Ayo, Nicholas. “The Secular Heart: The Achievement of Edward Lewis Wallant.” Critique: Studies in Modern Fiction 12 (1970): 86-94. Compares Wallant to Fyodor Dostoevski to convey the former’s grim realism and emphasis of changes of heart, looking expressly at the religious element in Wallant’s characters.
Galloway, David. Edward Lewis Wallant. Boston: Twayne, 1979. A full-length treatment of Wallant. Includes a chronology, notes, and an annotated bibliography.
Gurko, Leo. “Edward Lewis Wallant as Urban Novelist.” Twentieth Century Literature 20 (October, 1974): 252-261. Examines Wallant’s metaphoric use of the city, which is ugly, perverted, dangerous, and cruel. Gurko claims, however, that in its sprawling vitality, the city also contains “seeds of its own reconstruction.”
Lewis, Robert W. “The Hung-Up Heroes of Edward Lewis Wallant.” Renascence 24 (1972): 70-84. This substantial discussion examines all of Wallant’s novels, especially The Pawnbroker, paying particular attention to his sensitive, intellectual characters and his themes of suffering and rebirth. Also looks at his use of myth.

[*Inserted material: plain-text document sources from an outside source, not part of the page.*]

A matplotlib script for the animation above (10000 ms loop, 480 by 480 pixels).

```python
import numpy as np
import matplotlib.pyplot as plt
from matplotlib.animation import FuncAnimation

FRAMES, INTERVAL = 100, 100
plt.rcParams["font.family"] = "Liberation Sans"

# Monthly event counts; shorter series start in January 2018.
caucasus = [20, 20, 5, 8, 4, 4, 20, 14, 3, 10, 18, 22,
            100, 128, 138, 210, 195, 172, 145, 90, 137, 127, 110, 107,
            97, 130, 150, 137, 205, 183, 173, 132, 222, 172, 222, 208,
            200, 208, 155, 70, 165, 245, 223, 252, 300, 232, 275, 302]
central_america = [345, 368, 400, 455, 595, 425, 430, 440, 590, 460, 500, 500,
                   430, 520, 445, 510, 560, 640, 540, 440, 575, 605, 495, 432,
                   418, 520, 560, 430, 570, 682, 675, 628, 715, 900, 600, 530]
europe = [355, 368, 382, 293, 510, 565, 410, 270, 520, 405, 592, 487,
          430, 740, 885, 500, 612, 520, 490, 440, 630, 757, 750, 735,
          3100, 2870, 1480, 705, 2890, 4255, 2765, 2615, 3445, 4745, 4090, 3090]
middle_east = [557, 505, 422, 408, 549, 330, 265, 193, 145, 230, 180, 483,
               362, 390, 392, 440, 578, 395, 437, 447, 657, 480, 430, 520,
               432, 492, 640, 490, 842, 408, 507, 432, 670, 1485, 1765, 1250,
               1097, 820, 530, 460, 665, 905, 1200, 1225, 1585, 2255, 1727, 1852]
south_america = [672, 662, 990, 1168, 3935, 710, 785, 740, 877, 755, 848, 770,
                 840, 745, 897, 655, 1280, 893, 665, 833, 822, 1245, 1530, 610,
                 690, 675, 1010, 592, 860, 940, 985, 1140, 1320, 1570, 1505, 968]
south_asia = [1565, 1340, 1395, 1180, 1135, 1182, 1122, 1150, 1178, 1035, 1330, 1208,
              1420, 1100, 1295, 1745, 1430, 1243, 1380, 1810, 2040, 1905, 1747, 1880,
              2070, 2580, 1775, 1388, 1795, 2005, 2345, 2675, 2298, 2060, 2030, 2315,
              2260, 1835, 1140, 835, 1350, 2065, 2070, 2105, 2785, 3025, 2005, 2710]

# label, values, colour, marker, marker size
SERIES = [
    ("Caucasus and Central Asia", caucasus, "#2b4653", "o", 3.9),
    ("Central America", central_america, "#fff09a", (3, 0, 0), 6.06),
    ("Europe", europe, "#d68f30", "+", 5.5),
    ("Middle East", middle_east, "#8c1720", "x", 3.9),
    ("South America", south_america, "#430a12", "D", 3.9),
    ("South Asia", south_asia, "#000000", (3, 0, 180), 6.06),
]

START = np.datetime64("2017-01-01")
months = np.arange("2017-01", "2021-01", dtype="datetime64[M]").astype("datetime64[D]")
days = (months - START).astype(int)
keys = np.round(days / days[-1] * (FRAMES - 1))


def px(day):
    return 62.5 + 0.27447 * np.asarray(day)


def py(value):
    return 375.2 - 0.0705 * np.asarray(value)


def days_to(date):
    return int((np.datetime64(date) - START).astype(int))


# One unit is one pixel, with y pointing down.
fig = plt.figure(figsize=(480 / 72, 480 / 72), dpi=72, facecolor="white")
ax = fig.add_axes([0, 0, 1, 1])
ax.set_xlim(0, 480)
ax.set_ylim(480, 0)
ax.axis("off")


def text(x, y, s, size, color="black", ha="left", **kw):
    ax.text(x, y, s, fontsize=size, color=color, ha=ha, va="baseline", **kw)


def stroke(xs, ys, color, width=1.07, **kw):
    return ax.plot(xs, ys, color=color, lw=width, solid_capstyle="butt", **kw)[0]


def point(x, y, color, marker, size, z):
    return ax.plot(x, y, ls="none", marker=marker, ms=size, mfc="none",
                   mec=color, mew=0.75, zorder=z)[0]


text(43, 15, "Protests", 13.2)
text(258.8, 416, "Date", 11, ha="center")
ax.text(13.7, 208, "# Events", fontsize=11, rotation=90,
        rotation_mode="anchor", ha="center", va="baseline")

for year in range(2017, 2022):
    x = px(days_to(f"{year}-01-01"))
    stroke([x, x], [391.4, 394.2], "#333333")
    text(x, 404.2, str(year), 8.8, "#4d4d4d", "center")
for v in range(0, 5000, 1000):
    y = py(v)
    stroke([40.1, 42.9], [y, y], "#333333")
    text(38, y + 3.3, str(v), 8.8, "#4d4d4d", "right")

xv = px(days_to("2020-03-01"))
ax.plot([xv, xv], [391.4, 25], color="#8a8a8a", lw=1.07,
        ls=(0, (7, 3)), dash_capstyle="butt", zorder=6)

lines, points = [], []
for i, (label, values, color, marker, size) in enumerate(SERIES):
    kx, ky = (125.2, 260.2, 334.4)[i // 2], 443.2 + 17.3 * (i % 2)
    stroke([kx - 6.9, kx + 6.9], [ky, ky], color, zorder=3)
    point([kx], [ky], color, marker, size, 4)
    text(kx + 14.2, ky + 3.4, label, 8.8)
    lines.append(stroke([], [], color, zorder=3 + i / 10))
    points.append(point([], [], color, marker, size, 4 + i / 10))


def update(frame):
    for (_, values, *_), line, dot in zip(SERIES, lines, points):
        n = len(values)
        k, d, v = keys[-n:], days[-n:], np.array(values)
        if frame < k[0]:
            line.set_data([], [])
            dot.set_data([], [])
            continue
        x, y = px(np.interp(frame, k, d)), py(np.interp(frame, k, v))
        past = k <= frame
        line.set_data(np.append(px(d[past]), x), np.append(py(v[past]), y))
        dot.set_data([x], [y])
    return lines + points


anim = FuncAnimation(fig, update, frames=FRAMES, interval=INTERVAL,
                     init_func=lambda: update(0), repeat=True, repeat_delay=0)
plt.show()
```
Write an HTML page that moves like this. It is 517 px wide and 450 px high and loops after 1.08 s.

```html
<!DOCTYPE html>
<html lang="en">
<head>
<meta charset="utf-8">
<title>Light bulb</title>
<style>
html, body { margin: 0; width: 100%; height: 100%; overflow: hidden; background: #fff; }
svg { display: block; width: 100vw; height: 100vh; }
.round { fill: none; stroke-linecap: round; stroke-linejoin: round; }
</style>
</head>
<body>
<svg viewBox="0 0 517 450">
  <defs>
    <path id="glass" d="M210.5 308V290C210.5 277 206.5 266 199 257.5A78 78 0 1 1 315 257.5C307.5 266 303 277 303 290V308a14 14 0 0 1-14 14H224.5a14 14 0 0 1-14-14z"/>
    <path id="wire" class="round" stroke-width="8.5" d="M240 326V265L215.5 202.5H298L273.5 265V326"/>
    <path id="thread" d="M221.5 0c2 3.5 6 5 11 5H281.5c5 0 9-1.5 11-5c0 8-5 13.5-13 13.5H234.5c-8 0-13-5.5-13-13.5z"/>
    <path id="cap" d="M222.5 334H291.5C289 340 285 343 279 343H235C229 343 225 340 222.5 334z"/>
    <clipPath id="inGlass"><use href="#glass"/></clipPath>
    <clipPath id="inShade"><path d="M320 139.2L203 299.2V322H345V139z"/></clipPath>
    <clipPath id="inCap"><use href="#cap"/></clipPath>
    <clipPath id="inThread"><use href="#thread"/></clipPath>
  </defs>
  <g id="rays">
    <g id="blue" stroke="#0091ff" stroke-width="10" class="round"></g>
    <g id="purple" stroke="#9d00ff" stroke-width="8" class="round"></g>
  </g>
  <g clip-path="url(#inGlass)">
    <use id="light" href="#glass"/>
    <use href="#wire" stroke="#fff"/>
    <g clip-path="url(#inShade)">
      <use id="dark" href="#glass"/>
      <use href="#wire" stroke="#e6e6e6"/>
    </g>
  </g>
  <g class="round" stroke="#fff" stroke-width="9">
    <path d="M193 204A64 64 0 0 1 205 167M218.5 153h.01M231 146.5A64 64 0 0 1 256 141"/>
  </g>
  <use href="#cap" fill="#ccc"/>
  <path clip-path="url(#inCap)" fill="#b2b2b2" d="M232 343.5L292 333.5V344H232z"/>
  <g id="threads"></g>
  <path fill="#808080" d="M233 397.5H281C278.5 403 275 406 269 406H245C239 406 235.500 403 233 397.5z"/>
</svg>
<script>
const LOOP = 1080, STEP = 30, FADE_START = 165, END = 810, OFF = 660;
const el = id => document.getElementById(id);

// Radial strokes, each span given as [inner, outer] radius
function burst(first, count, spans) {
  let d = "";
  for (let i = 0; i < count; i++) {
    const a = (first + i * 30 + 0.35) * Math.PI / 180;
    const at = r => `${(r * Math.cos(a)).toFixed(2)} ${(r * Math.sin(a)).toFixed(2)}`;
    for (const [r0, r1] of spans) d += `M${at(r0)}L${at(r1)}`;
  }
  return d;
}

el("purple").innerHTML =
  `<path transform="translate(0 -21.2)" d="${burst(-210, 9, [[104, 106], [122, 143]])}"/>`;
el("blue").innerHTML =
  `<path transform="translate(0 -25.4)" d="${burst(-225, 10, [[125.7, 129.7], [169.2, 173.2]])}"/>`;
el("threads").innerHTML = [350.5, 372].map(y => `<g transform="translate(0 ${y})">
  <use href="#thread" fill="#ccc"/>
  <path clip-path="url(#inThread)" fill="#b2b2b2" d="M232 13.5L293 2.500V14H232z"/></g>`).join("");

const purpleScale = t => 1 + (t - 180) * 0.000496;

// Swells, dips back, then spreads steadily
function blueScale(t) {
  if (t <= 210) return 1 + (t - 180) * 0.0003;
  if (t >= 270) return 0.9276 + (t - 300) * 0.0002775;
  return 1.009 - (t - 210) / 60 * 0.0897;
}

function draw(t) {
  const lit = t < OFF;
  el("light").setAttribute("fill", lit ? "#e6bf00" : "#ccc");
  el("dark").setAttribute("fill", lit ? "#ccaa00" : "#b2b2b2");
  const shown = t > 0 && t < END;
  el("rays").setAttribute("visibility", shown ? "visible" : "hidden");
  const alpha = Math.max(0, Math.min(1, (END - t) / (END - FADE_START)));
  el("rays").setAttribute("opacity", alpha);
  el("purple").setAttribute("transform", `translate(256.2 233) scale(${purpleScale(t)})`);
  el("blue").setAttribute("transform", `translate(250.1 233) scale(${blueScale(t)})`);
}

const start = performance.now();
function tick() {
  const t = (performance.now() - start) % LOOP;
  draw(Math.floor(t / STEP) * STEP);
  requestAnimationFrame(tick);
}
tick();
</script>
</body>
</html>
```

Schulz, M. F. “Wallant and Friedman: The Glory and Agony of Love.” Critique: Studies in Modern Fiction 10 (1968): 31-47. Compares Wallant and Bruce Jay Friedman, particularly in their use of humor and the theme of love. Finds Wallant’s characters examples of growth in sensibility and his novels affirmations of order and rebirth.
Stanford, Raney. “The Novels of Edward Wallant.” Colorado Quarterly 17 (1969): 393-405. Examines some of Wallant’s characters and themes, concentrating especially on The Tenants of Moonbloom and The Pawnbroker. Wallant’s characters tend to undergo rebellion that leads to their rebirth.